Trump begrudgingly certified that Iran was in compliance with the nuclear deal in July despite fiercely criticizing the agreement as the "the worst deal ever."

Franks's remarks come at a time of heightened tensions after Pyongyang conducted a string of recent missile tests and advancement of its nuclear program.

The uptick including the latest test in which the isolated nation launched another ballistic missile over northern Japan has left Washington leaders scrambling for a strategic plan to address the escalated tensions.

Trump in a tweet early Sunday even dubbed North Korean leader Kim Jong Un as “Rocket Man.” 

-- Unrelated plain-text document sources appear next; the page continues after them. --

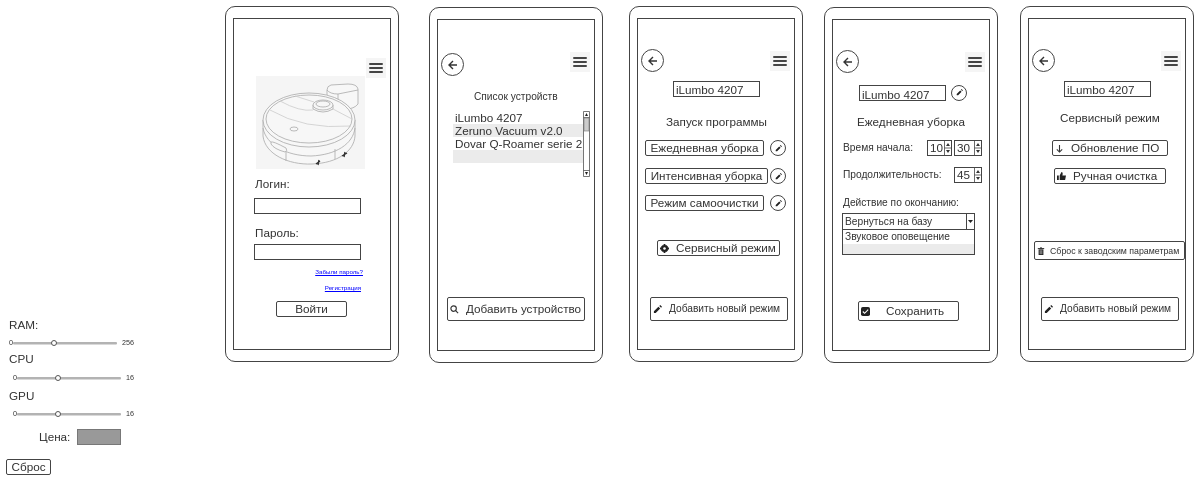
<!DOCTYPE html>
<html lang="ru">
<head>
<meta charset="utf-8">
<title>Робот-пылесос: макеты экранов</title>
<style>
:root {
  --ink: #333;
  --line: #444;
  --paper: #fff;
  --stripe: #ebebeb;
  --tile: #f5f5f5;
  --track: #b3b3b3;
  --swatch: #999;
  --link: #00f;
  --gap: 0px;
  --inset: 0px;
}
* { box-sizing: border-box; }
body {
  margin: 0; width: 1200px; height: 480px; overflow: hidden;
  background: var(--paper); color: var(--ink);
  font: 11.7px/14px "Liberation Sans", Arial, sans-serif;
  white-space: nowrap;
}
a { color: inherit; text-decoration: none; }
svg { display: block; flex: none; }
.board { display: grid; grid-template-columns: 225px 204px 200px 195px 196px 180px; height: 480px; align-items: start; }

/* phone shell */
.phone { width: 174px; height: 356px; margin-top: 6px; padding: 11px 7px; border: 1px solid var(--line); border-radius: 10px; }
.phone.low { margin-top: 7px; }
.screen { display: flex; flex-direction: column; align-items: flex-start; width: 158px; height: 332px; border: 1px solid var(--line); }
.screen > *, .panel > * { flex: none; margin: var(--gap) 0 0 var(--inset); }
.header { display: flex; align-items: center; width: 149px; height: 23px; --gap: 30px; --inset: 3px; }
.header .menu { margin-left: auto; }
.menu { display: grid; place-items: center; width: 20px; height: 20px; background: var(--tile); }
.round { display: grid; place-items: center; flex: none; width: 16px; height: 16px; border: 1px solid var(--line); border-radius: 50%; }
.back { width: 23px; height: 23px; }

/* controls */
.row { display: flex; align-items: center; height: 16px; }
.field { height: 16px; border: 1px solid var(--line); }
.name { width: 87px; padding-left: 2px; line-height: 15px; }
.button { display: grid; place-items: center; height: 16px; border: 1px solid var(--line); border-radius: 2px; }
.button.icon { grid-template-columns: var(--slot, 18px) auto; justify-content: start; justify-items: start; }
.button.icon svg { margin-left: 2px; }
.tall { height: 24px; }
.small { font-size: 10.2px; }
.tiny { font-size: 8.8px; }
.link { width: 108px; font-size: 6.2px; line-height: 7px; text-align: right; color: var(--link); text-decoration: underline; }

.devices { display: flex; width: 137px; height: 66px; }
.devices ul { width: 130px; margin: 0; padding: 0; list-style: none; }
.devices li { height: 13px; padding-left: 2px; line-height: 14px; }
.devices li:nth-child(even), .options li:last-child { background: var(--stripe); }

.spin { display: flex; justify-content: space-between; align-items: center; padding-left: 2px; }
.select { display: flex; justify-content: space-between; align-items: center; width: 133px; height: 17px; padding-left: 2px; border: 1px solid var(--line); }
.options { width: 133px; height: 25px; padding: 0; list-style: none; border: 1px solid var(--line); border-top: 0; }
.options li { height: 14px; padding-left: 2px; }
.options li:last-child { height: 10px; }

/* price calculator */
.panel { display: flex; flex-direction: column; align-items: flex-start; padding-top: 318px; }
.slider { display: flex; align-items: center; height: 8px; font-size: 7.2px; line-height: 8px; }
.slider svg { margin-right: 5px; }
.swatch { width: 44px; height: 16px; margin-left: 7px; background: var(--swatch); border: 1px solid #777; }
</style>
</head>
<body>
<svg width="0" height="0" style="position:absolute" aria-hidden="true">
  <defs>
    <symbol id="bars" viewBox="0 0 14 10"><path d="M1 1H13M1 5H13M1 9H13" stroke="#444" stroke-width="2" stroke-linecap="round"/></symbol>
    <symbol id="arrow" viewBox="0 0 10 10"><path d="M9 5H1M5 1L1 5L5 9" fill="none" stroke="#333" stroke-width="1.4"/></symbol>
    <symbol id="pencil" viewBox="0 0 10 10"><path d="M1 9V7L6 2L8 4L3 9ZM7 1L8 0L10 2L9 3Z" fill="#222"/></symbol>
    <symbol id="loupe" viewBox="0 0 10 10"><g fill="none" stroke="#333" stroke-width="1.3"><circle cx="4" cy="4" r="3"/><path d="M6 6L9 9"/></g></symbol>
    <symbol id="gear" viewBox="0 0 10 10"><path d="M5 0V10M0 5H10M2 2L8 8M8 2L2 8" stroke="#222" stroke-width="2"/><circle cx="5" cy="5" r="3" fill="none" stroke="#222" stroke-width="1.8"/><circle cx="5" cy="5" r="1.4" fill="#fff"/></symbol>
    <symbol id="down" viewBox="0 0 10 10"><path d="M5 1V9M2 6L5 9L8 6" fill="none" stroke="#333" stroke-width="1.2"/></symbol>
    <symbol id="thumb" viewBox="0 0 10 10"><path d="M0 4H2V9H0ZM3 4L5 0Q7 0 6 4H10L9 9H3Z" fill="#222"/></symbol>
    <symbol id="bin" viewBox="0 0 10 10"><path d="M1 2H9M4 1H6" stroke="#222" stroke-width="1.2"/><path d="M2 3H8V10H2Z" fill="#222"/><path d="M4 4V9M6 4V9" stroke="#fff" stroke-width=".7"/></symbol>
    <symbol id="check" viewBox="0 0 10 10"><rect width="10" height="10" rx="2" fill="#222"/><path d="M2 5L4 7L8 3" fill="none" stroke="#fff" stroke-width="1.2"/></symbol>
    <symbol id="stepper" viewBox="0 0 7 14"><path d="M.5 0V14M.5 7H7" stroke="#444" stroke-width=".8"/><path d="M2 5L4 2L6 5ZM2 9L4 12L6 9Z" fill="#333"/></symbol>
    <symbol id="slide" viewBox="0 0 104 8"><rect y="3" width="104" height="2.5" rx="1" fill="#b3b3b3"/><circle cx="41" cy="4" r="2.5" fill="#fff" stroke="#555"/></symbol>
  </defs>
</svg>

<main class="board">
  <section class="panel" aria-label="Расчёт цены">
    <div style="--inset:9px">RAM:</div>
    <div class="slider" style="--gap:7px;--inset:9px">0<svg width="104" height="8"><use href="#slide"/></svg>256</div>
    <div style="--gap:5px;--inset:9px">CPU</div>
    <div class="slider" style="--gap:8px;--inset:13px">0<svg width="104" height="8"><use href="#slide"/></svg>16</div>
    <div style="--gap:7px;--inset:9px">GPU</div>
    <div class="slider" style="--gap:7px;--inset:13px">0<svg width="104" height="8"><use href="#slide"/></svg>16</div>
    <div class="row" style="--gap:11px;--inset:39px">Цена:<span class="swatch"></span></div>
    <a class="button" href="#" style="--gap:14px;--inset:6px;width:45px">Сброс</a>
  </section>

  <section class="phone" aria-label="Вход">
    <div class="screen">
      <a class="menu" href="#" aria-label="Меню" style="--gap:39px;--inset:132px"><svg width="14" height="10"><use href="#bars"/></svg></a>
      <svg class="robot" style="--gap:-2px;--inset:22px" width="109" height="93" role="img" aria-label="Робот-пылесос с док-станцией">
        <rect width="109" height="93" fill="#f5f5f5"/>
        <g fill="#f7f7f7" stroke="#aaa" stroke-width=".8">
          <path d="M71 14Q71 10 75 9L92 8Q101 8 102 13V28Q98 33 90 33L71 20Z"/>
          <path d="M71 14Q74 18 82 18L102 14M82 18V28" fill="none"/>
          <path d="M7 44V60C9 78 32 89 56 88C82 87 98 75 99 60V44Z"/>
          <path d="M7 52C10 69 31 80 55 80C80 79 97 68 99 52M30 75V85M79 73V83" fill="none"/>
          <ellipse cx="53" cy="44" rx="46" ry="27"/>
          <ellipse cx="53" cy="43" rx="43" ry="24" fill="none"/>
          <path d="M14 34Q48 54 95 50M39 20L58 26M24 25Q44 36 57 34M77 33L96 43" fill="none" stroke="#ccc"/>
          <path d="M57 29V33Q67 39 77 33V29"/>
          <ellipse cx="67" cy="29" rx="10" ry="5"/>
          <ellipse cx="67" cy="28" rx="7" ry="3" fill="none"/>
          <path d="M15 66Q17 65 30 72Q32 75 29 76Q18 73 15 68Z"/>
          <ellipse cx="38" cy="53" rx="4" ry="2"/>
        </g>
        <path d="M60 88L64 85M62 89L63 84M86 80L91 77M88 81L89 76" stroke="#333" stroke-width="1.4"/>
      </svg>
      <div style="--gap:8px;--inset:21px">Логин:</div>
      <div class="field" style="--gap:7px;--inset:20px;width:107px"></div>
      <div style="--gap:12px;--inset:21px">Пароль:</div>
      <div class="field" style="--gap:4px;--inset:20px;width:107px"></div>
      <a class="link" href="#" style="--gap:8px;--inset:21px">Забыли пароль?</a>
      <a class="link" href="#" style="--gap:9px;--inset:19px">Регистрация</a>
      <a class="button" href="#" style="--gap:10px;--inset:42px;width:71px">Войти</a>
    </div>
  </section>

  <section class="phone low" aria-label="Устройства">
    <div class="screen">
      <div class="header" style="--gap:33px">
        <a class="round back" href="#" aria-label="Назад"><svg width="10" height="10"><use href="#arrow"/></svg></a>
        <a class="menu" href="#" aria-label="Меню" style="align-self:flex-start;margin-top:-1px"><svg width="14" height="10"><use href="#bars"/></svg></a>
      </div>
      <div class="small" style="--gap:14px;--inset:36px">Список устройств</div>
      <div class="devices" style="--gap:7px;--inset:15px">
        <ul><li>iLumbo 4207</li><li>Zeruno Vacuum v2.0</li><li>Dovar Q-Roamer serie 2</li><li></li></ul>
        <svg width="7" height="66" aria-hidden="true">
          <path d="M.5 .5H6.5V65.5H.5ZM.5 6.5H6.5M.5 59.5H6.5" fill="#fff" stroke="#555" stroke-width=".8"/>
          <rect x="1" y="7" width="5" height="13" fill="#ccc" stroke="#777" stroke-width=".6"/>
          <path d="M2 5L3.5 2L5 5ZM2 61L3.5 64L5 61Z" fill="#222"/>
        </svg>
      </div>
      <a class="button icon tall" href="#" style="--gap:120px;--inset:9px;width:138px"><svg width="9" height="9"><use href="#loupe"/></svg>Добавить устройство</a>
    </div>
  </section>

  <section class="phone" aria-label="Программы">
    <div class="screen">
      <div class="header">
        <a class="round back" href="#" aria-label="Назад"><svg width="10" height="10"><use href="#arrow"/></svg></a>
        <a class="menu" href="#" aria-label="Меню"><svg width="14" height="10"><use href="#bars"/></svg></a>
      </div>
      <div class="field name" style="--gap:9px;--inset:35px">iLumbo 4207</div>
      <div style="--gap:18px;--inset:28px">Запуск программы</div>
      <div class="row" style="--gap:11px;--inset:7px">
        <a class="button" href="#" style="width:119px">Ежедневная уборка</a>
        <a class="round" href="#" aria-label="Изменить" style="margin-left:6px"><svg width="7" height="7"><use href="#pencil"/></svg></a>
      </div>
      <div class="row" style="--gap:12px;--inset:7px">
        <a class="button" href="#" style="width:123px">Интенсивная уборка</a>
        <a class="round" href="#" aria-label="Изменить" style="margin-left:2px"><svg width="7" height="7"><use href="#pencil"/></svg></a>
      </div>
      <div class="row" style="--gap:11px;--inset:7px">
        <a class="button" href="#" style="width:119px">Режим самоочистки</a>
        <a class="round" href="#" aria-label="Изменить" style="margin-left:6px"><svg width="7" height="7"><use href="#pencil"/></svg></a>
      </div>
      <a class="button icon" href="#" style="--gap:29px;--inset:19px;width:123px"><svg width="9" height="9"><use href="#gear"/></svg>Сервисный режим</a>
      <a class="button icon tall small" href="#" style="--gap:41px;--inset:12px;width:138px"><svg width="9" height="9"><use href="#pencil"/></svg>Добавить новый режим</a>
    </div>
  </section>

  <section class="phone low" aria-label="Настройка уборки">
    <div class="screen">
      <div class="header">
        <a class="round back" href="#" aria-label="Назад"><svg width="10" height="10"><use href="#arrow"/></svg></a>
        <a class="menu" href="#" aria-label="Меню"><svg width="14" height="10"><use href="#bars"/></svg></a>
      </div>
      <div class="row" style="--gap:12px;--inset:26px">
        <div class="field name" style="line-height:17px">iLumbo 4207</div>
        <a class="round" href="#" aria-label="Изменить" style="margin:-1px 0 0 5px"><svg width="7" height="7"><use href="#pencil"/></svg></a>
      </div>
      <div style="--gap:14px;--inset:24px">Ежедневная уборка</div>
      <div class="row" style="--gap:11px;--inset:10px">
        <span class="small" style="width:84px">Время начала:</span>
        <span class="field spin" style="width:25px">10<svg width="7" height="14"><use href="#stepper"/></svg></span>
        <span class="field spin" style="width:28px;margin-left:2px">30<svg width="7" height="14"><use href="#stepper"/></svg></span>
      </div>
      <div class="row" style="--gap:11px;--inset:10px">
        <span class="small" style="width:111px">Продолжительность:</span>
        <span class="field spin" style="width:28px">45<svg width="7" height="14"><use href="#stepper"/></svg></span>
      </div>
      <div class="small" style="--gap:13px;--inset:10px">Действие по окончанию:</div>
      <div class="select small" style="--gap:3px;--inset:9px">Вернуться на базу<svg width="8" height="15"><path d="M.5 0V15" stroke="#444"/><path d="M2 6H7L4.5 9Z" fill="#222"/></svg></div>
      <ul class="options small" style="--inset:9px"><li>Звуковое оповещение</li><li></li></ul>
      <a class="button icon" href="#" style="--gap:46px;--inset:25px;--slot:27px;width:101px;height:20px"><svg width="9" height="9"><use href="#check"/></svg>Сохранить</a>
    </div>
  </section>

  <section class="phone" aria-label="Сервис">
    <div class="screen">
      <div class="header">
        <a class="round back" href="#" aria-label="Назад"><svg width="10" height="10"><use href="#arrow"/></svg></a>
        <a class="menu" href="#" aria-label="Меню"><svg width="14" height="10"><use href="#bars"/></svg></a>
      </div>
      <div class="field name" style="--gap:9px;--inset:35px">iLumbo 4207</div>
      <div style="--gap:14px;--inset:31px">Сервисный режим</div>
      <a class="button icon" href="#" style="--gap:15px;--inset:23px;width:116px"><svg width="9" height="9"><use href="#down"/></svg>Обновление ПО</a>
      <a class="button icon" href="#" style="--gap:12px;--inset:25px;width:112px"><svg width="9" height="9"><use href="#thumb"/></svg>Ручная очистка</a>
      <a class="button icon tiny" href="#" style="--gap:57px;--inset:5px;--slot:15px;width:151px;height:19px"><svg width="8" height="8"><use href="#bin"/></svg>Сброс к заводским параметрам</a>
      <a class="button icon tall small" href="#" style="--gap:37px;--inset:12px;width:138px"><svg width="9" height="9"><use href="#pencil"/></svg>Добавить новый режим</a>
    </div>
  </section>
</main>
</body>
</html>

“Asked him how Rocket Man is doing. Long gas lines forming in North Korea. Too bad!” the president wrote, referring to a conversation he had with South Korean President Moon Jae-in the night before.